The 'almighty' reform agenda of Obasanjo was  once dismissed as 'reforms of hunger and poverty,' by the radical lawyer, Gani Fawehinmi. Don't ask me if Gani  was  right or wrong. However, all we saw during the so-called reforms were faces of frustration. Men and women who have moved from hopelessness to total resignation.

After  eight years  of Obasanjo and 11 years of PDP's leadership, the people have been wondering : has corruption and corrupt practices vanished from the land ? Are we better off with a PDP government?  The answer, of course, is obvious.   When you add the many killings of party stalwarts since the coming to power of the party, you get a perfect picture of an organization that has done much violence to its people and the psyche of Nigerians.

Under the PDP-led government, several prominent Nigerians, including the nation's chief law officer, Chief  Bola Ige, have had their lives abridged.  The culture of violence, including bomb blasts in some major cities of the country have become quite frightening.  As we approach 2011, we have to pray hard that PDP does not lead us into anarchy as major contenders for the party's platform are baying for each other's blood. With the approaching party primary and the elections proper around the corner,  the PDP war lords gunning for the presidency would have to be told that Nigeria does not belong to them alone.

Should they destroy our country just because they are crazy for power? And you ask: where does the PDP war leave our country? As I noted in an earlier piece in this column, it would 'leave Nigeria better off!  The fight, in my humble view, would either leave the party di integrated from which the ashes of a brand new party would emerge or the group that eventually gains the upper hand would hopefully become more responsive to the yearnings of its members. It would also hopefully begin to show greater sensitivity to the yearnings of Nigerians who they purportedly grab power to serve. 'Again, If PDP implodes, this could be the veritable wake up call to the other opposition parties to position as the parties of choice in the land.
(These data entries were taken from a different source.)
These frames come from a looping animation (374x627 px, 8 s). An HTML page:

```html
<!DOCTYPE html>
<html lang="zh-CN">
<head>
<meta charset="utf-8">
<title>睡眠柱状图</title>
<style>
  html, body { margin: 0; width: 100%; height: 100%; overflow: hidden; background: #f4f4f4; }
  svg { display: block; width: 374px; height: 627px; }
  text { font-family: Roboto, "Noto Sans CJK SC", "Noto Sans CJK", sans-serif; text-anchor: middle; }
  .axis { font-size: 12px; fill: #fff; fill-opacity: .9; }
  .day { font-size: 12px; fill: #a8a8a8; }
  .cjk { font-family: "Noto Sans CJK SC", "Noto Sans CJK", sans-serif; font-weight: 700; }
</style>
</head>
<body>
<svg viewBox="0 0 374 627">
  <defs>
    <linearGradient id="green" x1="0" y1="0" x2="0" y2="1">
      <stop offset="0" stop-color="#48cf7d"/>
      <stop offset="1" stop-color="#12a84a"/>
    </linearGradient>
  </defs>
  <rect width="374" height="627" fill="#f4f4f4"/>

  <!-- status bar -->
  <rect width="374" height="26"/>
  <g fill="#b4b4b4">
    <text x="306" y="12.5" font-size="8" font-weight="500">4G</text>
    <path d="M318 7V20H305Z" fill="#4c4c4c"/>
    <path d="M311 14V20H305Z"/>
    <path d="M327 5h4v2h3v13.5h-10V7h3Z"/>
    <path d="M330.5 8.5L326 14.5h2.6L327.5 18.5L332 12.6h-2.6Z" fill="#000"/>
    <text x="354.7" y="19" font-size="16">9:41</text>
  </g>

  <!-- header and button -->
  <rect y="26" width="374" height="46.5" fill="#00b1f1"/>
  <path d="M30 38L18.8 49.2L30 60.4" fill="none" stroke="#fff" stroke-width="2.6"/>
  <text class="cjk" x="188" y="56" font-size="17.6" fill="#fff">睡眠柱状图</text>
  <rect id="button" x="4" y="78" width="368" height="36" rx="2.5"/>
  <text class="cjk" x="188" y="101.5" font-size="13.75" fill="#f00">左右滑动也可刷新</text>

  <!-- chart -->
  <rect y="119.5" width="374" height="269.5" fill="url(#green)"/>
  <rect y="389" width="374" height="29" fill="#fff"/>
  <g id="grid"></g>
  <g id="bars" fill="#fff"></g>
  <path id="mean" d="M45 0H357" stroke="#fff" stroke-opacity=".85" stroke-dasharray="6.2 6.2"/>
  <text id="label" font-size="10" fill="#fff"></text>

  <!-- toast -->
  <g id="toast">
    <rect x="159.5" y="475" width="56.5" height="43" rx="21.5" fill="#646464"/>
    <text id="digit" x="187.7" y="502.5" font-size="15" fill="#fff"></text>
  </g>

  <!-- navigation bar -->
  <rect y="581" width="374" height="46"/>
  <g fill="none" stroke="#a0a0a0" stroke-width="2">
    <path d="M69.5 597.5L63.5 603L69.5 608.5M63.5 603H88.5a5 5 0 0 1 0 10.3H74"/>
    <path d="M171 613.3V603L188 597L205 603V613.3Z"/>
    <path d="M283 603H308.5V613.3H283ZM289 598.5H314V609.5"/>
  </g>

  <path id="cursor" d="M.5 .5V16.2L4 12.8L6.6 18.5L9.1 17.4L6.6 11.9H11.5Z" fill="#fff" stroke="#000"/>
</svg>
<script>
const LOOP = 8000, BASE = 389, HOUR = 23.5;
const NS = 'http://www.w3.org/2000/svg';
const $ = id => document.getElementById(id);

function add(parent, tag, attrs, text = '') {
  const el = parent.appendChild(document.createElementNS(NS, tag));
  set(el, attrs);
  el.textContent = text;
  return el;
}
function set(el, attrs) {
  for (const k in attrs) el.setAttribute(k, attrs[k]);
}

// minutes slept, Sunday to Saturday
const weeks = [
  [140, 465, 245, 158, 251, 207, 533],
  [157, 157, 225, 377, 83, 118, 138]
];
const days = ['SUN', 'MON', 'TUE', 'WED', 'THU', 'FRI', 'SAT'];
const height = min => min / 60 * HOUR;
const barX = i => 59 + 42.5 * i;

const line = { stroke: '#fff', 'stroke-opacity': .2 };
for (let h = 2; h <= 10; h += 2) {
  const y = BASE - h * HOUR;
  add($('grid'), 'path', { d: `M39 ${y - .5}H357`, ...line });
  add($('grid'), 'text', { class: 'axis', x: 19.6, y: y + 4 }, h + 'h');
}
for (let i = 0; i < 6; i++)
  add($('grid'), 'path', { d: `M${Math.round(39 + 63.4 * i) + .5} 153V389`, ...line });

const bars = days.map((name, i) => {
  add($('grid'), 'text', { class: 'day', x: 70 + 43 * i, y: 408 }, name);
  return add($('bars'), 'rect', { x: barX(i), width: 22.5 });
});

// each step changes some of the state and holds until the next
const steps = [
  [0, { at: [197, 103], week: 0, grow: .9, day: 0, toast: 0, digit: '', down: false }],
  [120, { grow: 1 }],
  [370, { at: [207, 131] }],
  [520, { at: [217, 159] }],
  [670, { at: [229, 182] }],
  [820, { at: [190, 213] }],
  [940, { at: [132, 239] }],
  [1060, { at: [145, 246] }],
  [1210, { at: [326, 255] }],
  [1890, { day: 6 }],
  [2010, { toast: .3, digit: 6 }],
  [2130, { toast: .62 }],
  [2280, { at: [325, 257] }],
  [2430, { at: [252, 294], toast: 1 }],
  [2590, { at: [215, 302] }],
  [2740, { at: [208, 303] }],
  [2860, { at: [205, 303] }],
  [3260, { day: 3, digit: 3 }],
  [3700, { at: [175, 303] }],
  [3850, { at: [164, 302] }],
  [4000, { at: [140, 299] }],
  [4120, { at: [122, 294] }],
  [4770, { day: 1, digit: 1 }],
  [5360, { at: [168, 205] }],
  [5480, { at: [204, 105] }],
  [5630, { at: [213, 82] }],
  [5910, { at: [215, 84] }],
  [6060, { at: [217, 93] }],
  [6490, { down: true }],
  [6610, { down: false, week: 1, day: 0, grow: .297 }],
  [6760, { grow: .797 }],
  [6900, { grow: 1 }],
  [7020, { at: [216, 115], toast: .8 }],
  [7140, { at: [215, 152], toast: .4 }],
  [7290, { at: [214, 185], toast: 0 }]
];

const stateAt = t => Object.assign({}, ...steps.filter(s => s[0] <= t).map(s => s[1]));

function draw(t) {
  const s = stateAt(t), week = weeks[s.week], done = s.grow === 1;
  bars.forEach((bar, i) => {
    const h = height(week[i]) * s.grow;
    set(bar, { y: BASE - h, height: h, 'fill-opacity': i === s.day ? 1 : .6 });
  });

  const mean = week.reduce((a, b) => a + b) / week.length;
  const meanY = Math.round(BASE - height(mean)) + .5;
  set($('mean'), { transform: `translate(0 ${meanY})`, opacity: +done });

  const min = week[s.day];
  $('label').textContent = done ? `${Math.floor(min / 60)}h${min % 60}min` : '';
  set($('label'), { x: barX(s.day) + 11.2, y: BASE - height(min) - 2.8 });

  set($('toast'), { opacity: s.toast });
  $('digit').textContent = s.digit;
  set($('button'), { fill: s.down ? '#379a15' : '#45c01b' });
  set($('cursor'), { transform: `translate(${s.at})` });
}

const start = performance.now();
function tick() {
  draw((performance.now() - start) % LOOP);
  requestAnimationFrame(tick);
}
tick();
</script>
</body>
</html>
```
But that may be too far-fetched because the major opposition parties are either regional in character and spread, while they are themselves bedevilled by other internecine diseases.'

The biggest bane of the PDP, I also wrote,  ' is undoubtedly godfatherism;  godfathers are perennially locked in supremacy battle. One godfather is always seeking to knock out another godfather.  Yar'Adua, Obasanjo's loyalists contend, knocked out OBJ after he got to power; now, Jonathan  also knocked out Yar'Adua's people as soon as he got to power, in preparation for 2011. If PDP eliminates godfatherism today, the party would begin to see clearly and would then be in the ready to be a truly people's party. The 'democratic' in its name would then begin to make sense to its members and indeed, other Nigerians.  However, isn't that a tall order? Isn't that expecting too much from a group of people used to rancour and man-eat-man  as a way of life? As for the rest of us, we wait and watch how the high drama of the PDP imminent implosion plays out.'

Indeed,  the good news for all Nigerians is that apart from the fact that the PDP, in recent times, has become a crumbling cookie, their stolen  electoral victories  in different parts of the country are gradually being retrieved.  From Edo to Ondo, Ekiti to Delta, those who subverted the people's will under the do-or-die dispensation of  the emperor from Owu  are licking the dust of shame.  This should be a lesson to all election riggers that every injustice to the people will never go unremedied, no matter how long delayed.  If not by the courts, certainly by God.